The opposition in the Democratic Republic of Congo is demanding an interim transitional government to organise elections as it increasingly becomes clear that they will not be held this year.
Some opposition members are particularly concerned that the current political crisis brought by President Joseph Kabila’s reluctance to leave power, could be a good opportunity for those who harbour the ambition of splitting up the country, especially from the east.
The proposed transitional government — excluding President Kabila — would include some members of the ruling coalition, the opposition, the civil society and the clergy.

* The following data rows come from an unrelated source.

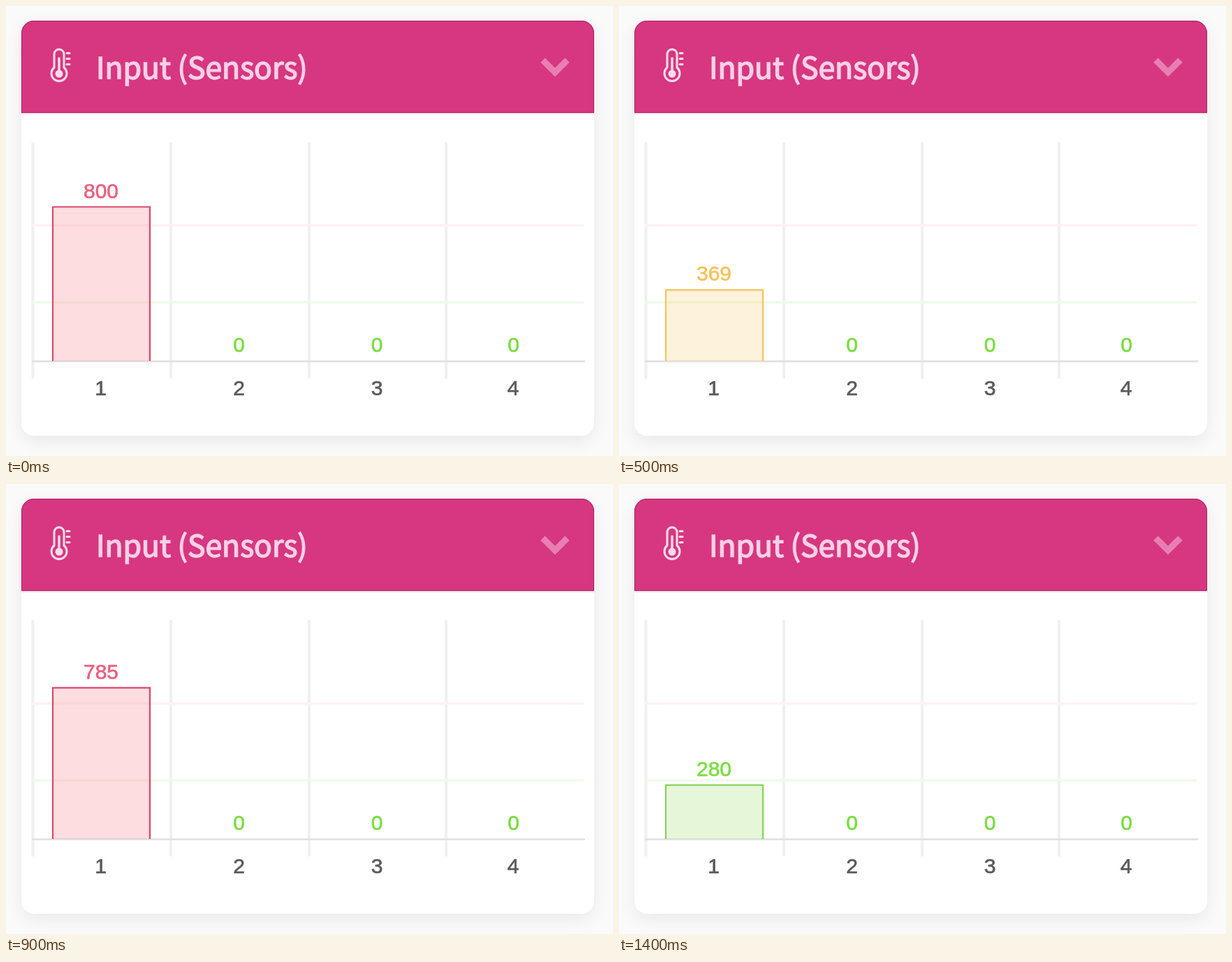
An HTML page for the animation above (1.5 s loop, 869 by 644 pixels).

```html
<!DOCTYPE html>
<html lang="en">
<head>
<meta charset="utf-8">
<title>Sensor chart</title>
<style>
html, body { margin: 0; width: 100%; height: 100%; overflow: hidden; background: #fafafa; }
svg { position: absolute; left: 0; top: 0; }
.card { position: absolute; left: 22px; top: 21px; width: 820px; height: 594px; border-radius: 18px;
  background: #fff; box-shadow: 0 8px 24px rgba(0, 0, 0, .07); }
.title { font: 42.7px "Noto Sans CJK JP", "Noto Sans CJK SC", "Noto Sans CJK", "Noto Sans", sans-serif;
  fill: #fbd0e6; stroke: #fbd0e6; stroke-width: 1.5; }
.chart text { font: 30px "Liberation Sans", Arial, sans-serif; text-anchor: middle; stroke-width: .7; }
.icon { fill: none; stroke: #fbdbea; stroke-width: 3; stroke-linecap: round; }
</style>
</head>
<body>
<div class="card"></div>
<svg width="869" height="644" viewBox="0 0 869 644">
  <path d="M22 153V39a18 18 0 0 1 18-18H824a18 18 0 0 1 18 18V153Z" fill="#d63780"/>
  <path d="M22.5 152.5V39A17.5 17.5 0 0 1 40 21.5H824A17.5 17.5 0 0 1 841.5 39V152.5Z" fill="none" stroke="#ad1c60"/>
  <path d="M22 154H842" stroke="#f6dae8" stroke-width="2"/>
  <g class="icon">
    <path d="M69 88V69a7 7 0 0 1 14 0V88a11 11 0 1 1-14 0Z"/>
    <path d="M76 75V97" stroke-width="3.500"/>
    <circle cx="76" cy="97" r="5.500" fill="#fbdbea" stroke="none"/>
    <path d="M87 67.500H91M87 75.500H91M87 83.500H91" stroke-width="3"/>
  </g>
  <text class="title" x="129" y="103.500">Input (Sensors)</text>
  <path d="M768.500 77.500L786 95L803.500 77.500" fill="none" stroke="#e87fb2" stroke-width="9"/>
  <g class="chart">
    <path d="M38.500 195V533M236 195V533M434 195V533M630 195V533" stroke="#f0f0f0" stroke-width="4"/>
    <path d="M37 314H827" stroke="#fff2f3" stroke-width="3.500"/>
    <path d="M37 424H827" stroke="#f0faea" stroke-width="3.500"/>
    <path d="M37 508.500H829" stroke="#dfdfdf" stroke-width="2.500"/>
    <path id="bar" stroke-width="2.200"/>
    <text id="value" x="136"></text>
    <g fill="#7ddb42" stroke="#7ddb42">
      <text x="333.500" y="495">0</text><text x="531" y="495">0</text><text x="726.500" y="495">0</text>
    </g>
    <g fill="#5a5a5a" stroke="#5a5a5a">
      <text x="135.500" y="556.500">1</text><text x="333.500" y="556.500">2</text><text x="531" y="556.500">3</text><text x="726" y="556.500">4</text>
    </g>
  </g>
</svg>
<script>
const STEP = 100, BASE = 508, SCALE = 0.2756;
const readings = [800, 800, 797, 772, 590, 369, 296, 280, 560, 785, 720, 534, 369, 295, 280];
const levels = [
  { above: 700, fill: 'rgba(251,84,108,.2)', stroke: '#d9476a', text: '#e8617f' },
  { above: 300, fill: 'rgba(245,190,72,.2)', stroke: '#f2c35c', text: '#f6c25c' },
  { above: -1, fill: 'rgba(130,210,65,.2)', stroke: '#86d25c', text: '#7ddb42' }
];
const bar = document.getElementById('bar');
const value = document.getElementById('value');
let shown = -1;

function show(reading) {
  const top = BASE - reading * SCALE;
  const level = levels.find(l => reading > l.above);
  bar.setAttribute('d', `M67 ${BASE}V${top}H206V${BASE}`);
  bar.setAttribute('fill', level.fill);
  bar.setAttribute('stroke', level.stroke);
  value.setAttribute('y', top - 13);
  value.setAttribute('fill', level.text);
  value.setAttribute('stroke', level.text);
  value.textContent = reading;
}

function tick() {
  const index = Math.floor(performance.now() / STEP) % readings.length;
  if (index !== shown) show(readings[shown = index]);
  requestAnimationFrame(tick);
}
tick();
</script>
</body>
</html>
```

David Mialano Tangania, a member of the Mai Mai Party who lives in exile in Kenya, told The EastAfrican that despite a compromise agreement that gave President Kabila a grace period of one year to plan elections, his government has instead resorted to senseless killing of protesters.
“We are tired of fighting which has gone on since 1996, and we want a peaceful transition,” said Dr Tangania.
He said that President Kabila is now reaching out to the leadership of the neighbouring Rwanda and Uganda, as well as North Korea, which he has given access to uranium, to help him stay in power despite his term having expired in December 2016.
However, political ambitions of the top three opposition leaders — Moise Katumbi, Felix Tshisekedi and Vital Kamerhe — is likely to scuttle any prospects of opposition unity despite the Catholic church rallying the public to push for the exit of President Kabila.
Dr Tangania said that the recent spate of killings by militias in eastern Congo could be a prelude to the re-emergence of armed groups such as M23 and Banyamulenge.
Government spokesman Lambert Mende has also expressed similar concerns saying that weapons have been distributed by opponents of the government to create an atmosphere of insurrection and overturn the government.
A compromise agreement brokered by the Catholic Church in 2016 allowed President Kabila to stay for one year on the grounds that he would not contest in the elections that he was supposed to organise by the end of 2017.
The new election date is December 23, 2018 and President Kabila maintains that the new timetable is an indication that the government is serious in holding elections.